■ **DATA EXTRACTS**
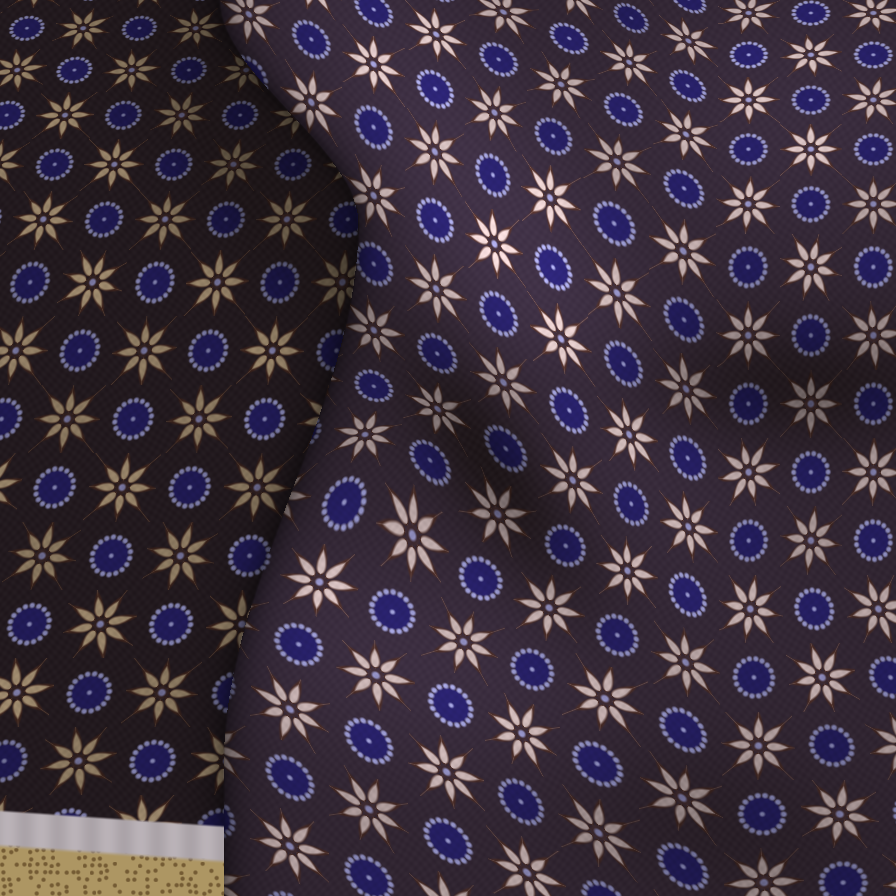
A three.js fragment shader for this pattern:

```glsl
varying vec2 vUv;

#define SHADOW vec3(0.115, 0.085, 0.095)
#define PLUM vec3(0.27, 0.21, 0.30)
#define CREAM vec3(0.90, 0.81, 0.83)
#define OCHRE vec3(0.78, 0.67, 0.47)
#define RUST vec3(0.36, 0.20, 0.14)
#define BLUE vec3(0.17, 0.14, 0.47)
#define LILAC vec3(0.68, 0.68, 0.92)
#define PETALS 8.0
#define BEADS 18.0
#define SOFT 0.022

const float TAU = 6.2831853;

float hash(vec2 p) {
  return fract(sin(dot(p, vec2(41.3, 289.1))) * 4375.5);
}

// Coverage of a shape from its signed distance in cell units
float cover(float d) {
  return 1.0 - smoothstep(-SOFT, SOFT, d);
}

// Soft elliptical patch, its first axis turned by angle
float patchGlow(vec2 p, vec2 center, vec2 size, float angle) {
  float c = cos(angle), s = sin(angle);
  vec2 q = mat2(c, -s, s, c) * (p - center) / size;
  return exp(-dot(q, q));
}

// Rows crowd together towards the top
float rowIndex(float d) {
  float above = min(d, 0.0);
  return 13.1 * d - 16.0 * above * above;
}

// Lattice of the flat cloth lying behind
vec2 backLattice(vec2 p) {
  float d = p.y - 0.315;
  return vec2((p.x - 0.173 + 0.16 * d) / (0.062 + 0.0245 * p.y) + 1.0, rowIndex(d));
}

// Lattice of the draped cloth: sheared by the fold, flared at the hem
vec2 frontLattice(vec2 p) {
  float lift = 0.4 * max(0.807 - p.x, 0.0);
  lift += 0.045 * patchGlow(p, vec2(0.436, 0.52), vec2(0.09), 0.0);
  float v = rowIndex(p.y + lift - 0.298);
  float flare = smoothstep(4.0, 9.0, v);
  float sway = 0.013 * exp(-pow(abs(p.x - 0.638) / 0.104, 2.0)) * cos(v * TAU / 8.0);
  return vec2((p.x + sway - 0.905 - 0.036 * flare) / (0.0697 + 0.0185 * flare), v);
}

// Signed width of one teardrop petal along the x axis
float petal(vec2 q, float start, float len) {
  float t = clamp((q.x - start) / len, 0.0, 1.0);
  return abs(q.y) - 0.165 * sqrt(t) * (1.0 - t) + 0.008;
}

vec3 drawStar(vec3 base, vec2 f, vec2 id, vec3 ink, float glow) {
  float turn = (hash(id) - 0.5) * 0.5;
  float sector = (atan(f.y, f.x) + turn) / TAU * PETALS;
  float n = mod(floor(sector + 0.5), PETALS);
  float a = (fract(sector + 0.5) - 0.5) * TAU / PETALS;
  vec2 q = length(f) * vec2(cos(a), sin(a));
  float len = 0.31 + 0.07 * (hash(id + n * 3.7) - 0.5);
  vec3 col = mix(base, RUST * glow, 0.75 * cover(petal(q, 0.10, len + 0.09) - 0.012));
  col = mix(col, ink * glow, cover(petal(q, 0.115, len)));
  col = mix(col, mix(base, RUST, 0.25), cover(length(f) - 0.10));
  return mix(col, LILAC * glow, 0.9 * cover(length(f) - 0.05));
}

vec3 drawDisc(vec3 base, vec2 f, vec2 id, float glow) {
  float r = length(f);
  float a = (fract(atan(f.y, f.x) / TAU * BEADS + hash(id)) - 0.5) * TAU / BEADS;
  vec2 bead = r * vec2(cos(a), sin(a)) - vec2(0.275, 0.0);
  vec3 col = mix(base, BLUE * glow, 0.95 * cover(r - 0.245));
  col = mix(col, LILAC * glow, cover(length(bead) - 0.037));
  return mix(col, LILAC * glow, cover(r - 0.032));
}

// Pale selvage above a speckled tabletop
vec3 drawTable(vec3 base, vec2 p) {
  float top = p.y - 0.905 - 0.07 * p.x;
  vec2 g = p * 130.0;
  vec2 cell = floor(g);
  vec2 jitter = 0.3 + 0.4 * vec2(hash(cell), hash(cell + 7.0));
  float fleck = 1.0 - smoothstep(0.15, 0.45, length(fract(g) - jitter));
  fleck *= step(0.45, hash(cell + 19.0));
  vec3 table = mix(vec3(0.68, 0.59, 0.39), vec3(0.38, 0.28, 0.14), 0.75 * fleck);
  vec3 selvage = vec3(0.70, 0.67, 0.69) + 0.03 * sin(p.x * 170.0);
  vec3 col = mix(selvage, table, smoothstep(0.036, 0.042, top));
  return mix(base, col, smoothstep(-0.002, 0.002, top));
}

void main() {
  vec2 p = vec2(vUv.x, 1.0 - vUv.y);

  // Fold line dividing the two layers
  float edge = 0.245 + 0.155 * smoothstep(0.0, 0.25, p.y) - 0.15 * smoothstep(0.25, 0.85, p.y);
  float front = smoothstep(-0.002, 0.002, p.x - edge);
  bool isFront = p.x > edge;

  // Light and shade of the folds
  float frontLight = 0.52 + 0.5 * patchGlow(p, vec2(0.56, 0.26), vec2(0.38, 0.11), 1.0)
    + 0.35 * patchGlow(p, vec2(0.46, 0.74), vec2(0.26, 0.12), 0.3)
    + 0.3 * patchGlow(p, vec2(0.88, 0.13), vec2(0.2, 0.14), 0.0)
    - 0.55 * patchGlow(p, vec2(0.55, 0.52), vec2(0.17, 0.055), 1.0)
    - 0.45 * patchGlow(p, vec2(0.88, 0.43), vec2(0.24, 0.07), 0.0)
    - 0.25 * patchGlow(p, vec2(0.80, 0.92), vec2(0.2, 0.1), 0.3);
  float backLight = 0.42 - 0.5 * patchGlow(p, vec2(0.29, 0.18), vec2(0.24, 0.09), 1.0);
  float light = clamp(mix(backLight, frontLight, front), 0.0, 1.0);

  float weave = sin(p.x * 610.0 + 2.0 * sin(p.y * 83.0)) * sin(p.y * 570.0 + 2.0 * sin(p.x * 71.0));
  vec3 col = mix(SHADOW, PLUM, light * mix(0.25, 0.9, front)) + 0.012 * weave;

  // Stars and beaded discs alternate like a checkerboard
  vec2 g = isFront ? frontLattice(p) : backLattice(p);
  vec2 id = floor(g + 0.5);
  vec2 f = g - id;
  float glow = mix(0.48, 1.06, light) * (0.9 + 0.15 * hash(id + 5.0)) + 0.03 * weave;
  vec3 ink = mix(OCHRE, CREAM, mix(0.25, 0.9, front));
  if (mod(id.x + id.y, 2.0) < 0.5) col = drawStar(col, f, id, ink, glow);
  else col = drawDisc(col, f, id, glow);

  // Contact shadow along the fold, then the table beside the hem
  col *= 1.0 - 0.45 * exp(-abs(p.x - edge) * 45.0);
  if (!isFront) col = drawTable(col, p);
  gl_FragColor = vec4(col, 1.0);
}
```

■ **ASSIGNED TASK**
Output the listing above exactly, excluding all pictures.

■ **SOLUTION FOR THIS PROBLEM**
A three.js fragment shader for this pattern:

```glsl
varying vec2 vUv;

#define SHADOW vec3(0.115, 0.085, 0.095)
#define PLUM vec3(0.27, 0.21, 0.30)
#define CREAM vec3(0.90, 0.81, 0.83)
#define OCHRE vec3(0.78, 0.67, 0.47)
#define RUST vec3(0.36, 0.20, 0.14)
#define BLUE vec3(0.17, 0.14, 0.47)
#define LILAC vec3(0.68, 0.68, 0.92)
#define PETALS 8.0
#define BEADS 18.0
#define SOFT 0.022

const float TAU = 6.2831853;

float hash(vec2 p) {
  return fract(sin(dot(p, vec2(41.3, 289.1))) * 4375.5);
}

// Coverage of a shape from its signed distance in cell units
float cover(float d) {
  return 1.0 - smoothstep(-SOFT, SOFT, d);
}

// Soft elliptical patch, its first axis turned by angle
float patchGlow(vec2 p, vec2 center, vec2 size, float angle) {
  float c = cos(angle), s = sin(angle);
  vec2 q = mat2(c, -s, s, c) * (p - center) / size;
  return exp(-dot(q, q));
}

// Rows crowd together towards the top
float rowIndex(float d) {
  float above = min(d, 0.0);
  return 13.1 * d - 16.0 * above * above;
}

// Lattice of the flat cloth lying behind
vec2 backLattice(vec2 p) {
  float d = p.y - 0.315;
  return vec2((p.x - 0.173 + 0.16 * d) / (0.062 + 0.0245 * p.y) + 1.0, rowIndex(d));
}

// Lattice of the draped cloth: sheared by the fold, flared at the hem
vec2 frontLattice(vec2 p) {
  float lift = 0.4 * max(0.807 - p.x, 0.0);
  lift += 0.045 * patchGlow(p, vec2(0.436, 0.52), vec2(0.09), 0.0);
  float v = rowIndex(p.y + lift - 0.298);
  float flare = smoothstep(4.0, 9.0, v);
  float sway = 0.013 * exp(-pow(abs(p.x - 0.638) / 0.104, 2.0)) * cos(v * TAU / 8.0);
  return vec2((p.x + sway - 0.905 - 0.036 * flare) / (0.0697 + 0.0185 * flare), v);
}

// Signed width of one teardrop petal along the x axis
float petal(vec2 q, float start, float len) {
  float t = clamp((q.x - start) / len, 0.0, 1.0);
  return abs(q.y) - 0.165 * sqrt(t) * (1.0 - t) + 0.008;
}

vec3 drawStar(vec3 base, vec2 f, vec2 id, vec3 ink, float glow) {
  float turn = (hash(id) - 0.5) * 0.5;
  float sector = (atan(f.y, f.x) + turn) / TAU * PETALS;
  float n = mod(floor(sector + 0.5), PETALS);
  float a = (fract(sector + 0.5) - 0.5) * TAU / PETALS;
  vec2 q = length(f) * vec2(cos(a), sin(a));
  float len = 0.31 + 0.07 * (hash(id + n * 3.7) - 0.5);
  vec3 col = mix(base, RUST * glow, 0.75 * cover(petal(q, 0.10, len + 0.09) - 0.012));
  col = mix(col, ink * glow, cover(petal(q, 0.115, len)));
  col = mix(col, mix(base, RUST, 0.25), cover(length(f) - 0.10));
  return mix(col, LILAC * glow, 0.9 * cover(length(f) - 0.05));
}

vec3 drawDisc(vec3 base, vec2 f, vec2 id, float glow) {
  float r = length(f);
  float a = (fract(atan(f.y, f.x) / TAU * BEADS + hash(id)) - 0.5) * TAU / BEADS;
  vec2 bead = r * vec2(cos(a), sin(a)) - vec2(0.275, 0.0);
  vec3 col = mix(base, BLUE * glow, 0.95 * cover(r - 0.245));
  col = mix(col, LILAC * glow, cover(length(bead) - 0.037));
  return mix(col, LILAC * glow, cover(r - 0.032));
}

// Pale selvage above a speckled tabletop
vec3 drawTable(vec3 base, vec2 p) {
  float top = p.y - 0.905 - 0.07 * p.x;
  vec2 g = p * 130.0;
  vec2 cell = floor(g);
  vec2 jitter = 0.3 + 0.4 * vec2(hash(cell), hash(cell + 7.0));
  float fleck = 1.0 - smoothstep(0.15, 0.45, length(fract(g) - jitter));
  fleck *= step(0.45, hash(cell + 19.0));
  vec3 table = mix(vec3(0.68, 0.59, 0.39), vec3(0.38, 0.28, 0.14), 0.75 * fleck);
  vec3 selvage = vec3(0.70, 0.67, 0.69) + 0.03 * sin(p.x * 170.0);
  vec3 col = mix(selvage, table, smoothstep(0.036, 0.042, top));
  return mix(base, col, smoothstep(-0.002, 0.002, top));
}

void main() {
  vec2 p = vec2(vUv.x, 1.0 - vUv.y);

  // Fold line dividing the two layers
  float edge = 0.245 + 0.155 * smoothstep(0.0, 0.25, p.y) - 0.15 * smoothstep(0.25, 0.85, p.y);
  float front = smoothstep(-0.002, 0.002, p.x - edge);
  bool isFront = p.x > edge;

  // Light and shade of the folds
  float frontLight = 0.52 + 0.5 * patchGlow(p, vec2(0.56, 0.26), vec2(0.38, 0.11), 1.0)
    + 0.35 * patchGlow(p, vec2(0.46, 0.74), vec2(0.26, 0.12), 0.3)
    + 0.3 * patchGlow(p, vec2(0.88, 0.13), vec2(0.2, 0.14), 0.0)
    - 0.55 * patchGlow(p, vec2(0.55, 0.52), vec2(0.17, 0.055), 1.0)
    - 0.45 * patchGlow(p, vec2(0.88, 0.43), vec2(0.24, 0.07), 0.0)
    - 0.25 * patchGlow(p, vec2(0.80, 0.92), vec2(0.2, 0.1), 0.3);
  float backLight = 0.42 - 0.5 * patchGlow(p, vec2(0.29, 0.18), vec2(0.24, 0.09), 1.0);
  float light = clamp(mix(backLight, frontLight, front), 0.0, 1.0);

  float weave = sin(p.x * 610.0 + 2.0 * sin(p.y * 83.0)) * sin(p.y * 570.0 + 2.0 * sin(p.x * 71.0));
  vec3 col = mix(SHADOW, PLUM, light * mix(0.25, 0.9, front)) + 0.012 * weave;

  // Stars and beaded discs alternate like a checkerboard
  vec2 g = isFront ? frontLattice(p) : backLattice(p);
  vec2 id = floor(g + 0.5);
  vec2 f = g - id;
  float glow = mix(0.48, 1.06, light) * (0.9 + 0.15 * hash(id + 5.0)) + 0.03 * weave;
  vec3 ink = mix(OCHRE, CREAM, mix(0.25, 0.9, front));
  if (mod(id.x + id.y, 2.0) < 0.5) col = drawStar(col, f, id, ink, glow);
  else col = drawDisc(col, f, id, glow);

  // Contact shadow along the fold, then the table beside the hem
  col *= 1.0 - 0.45 * exp(-abs(p.x - edge) * 45.0);
  if (!isFront) col = drawTable(col, p);
  gl_FragColor = vec4(col, 1.0);
}
```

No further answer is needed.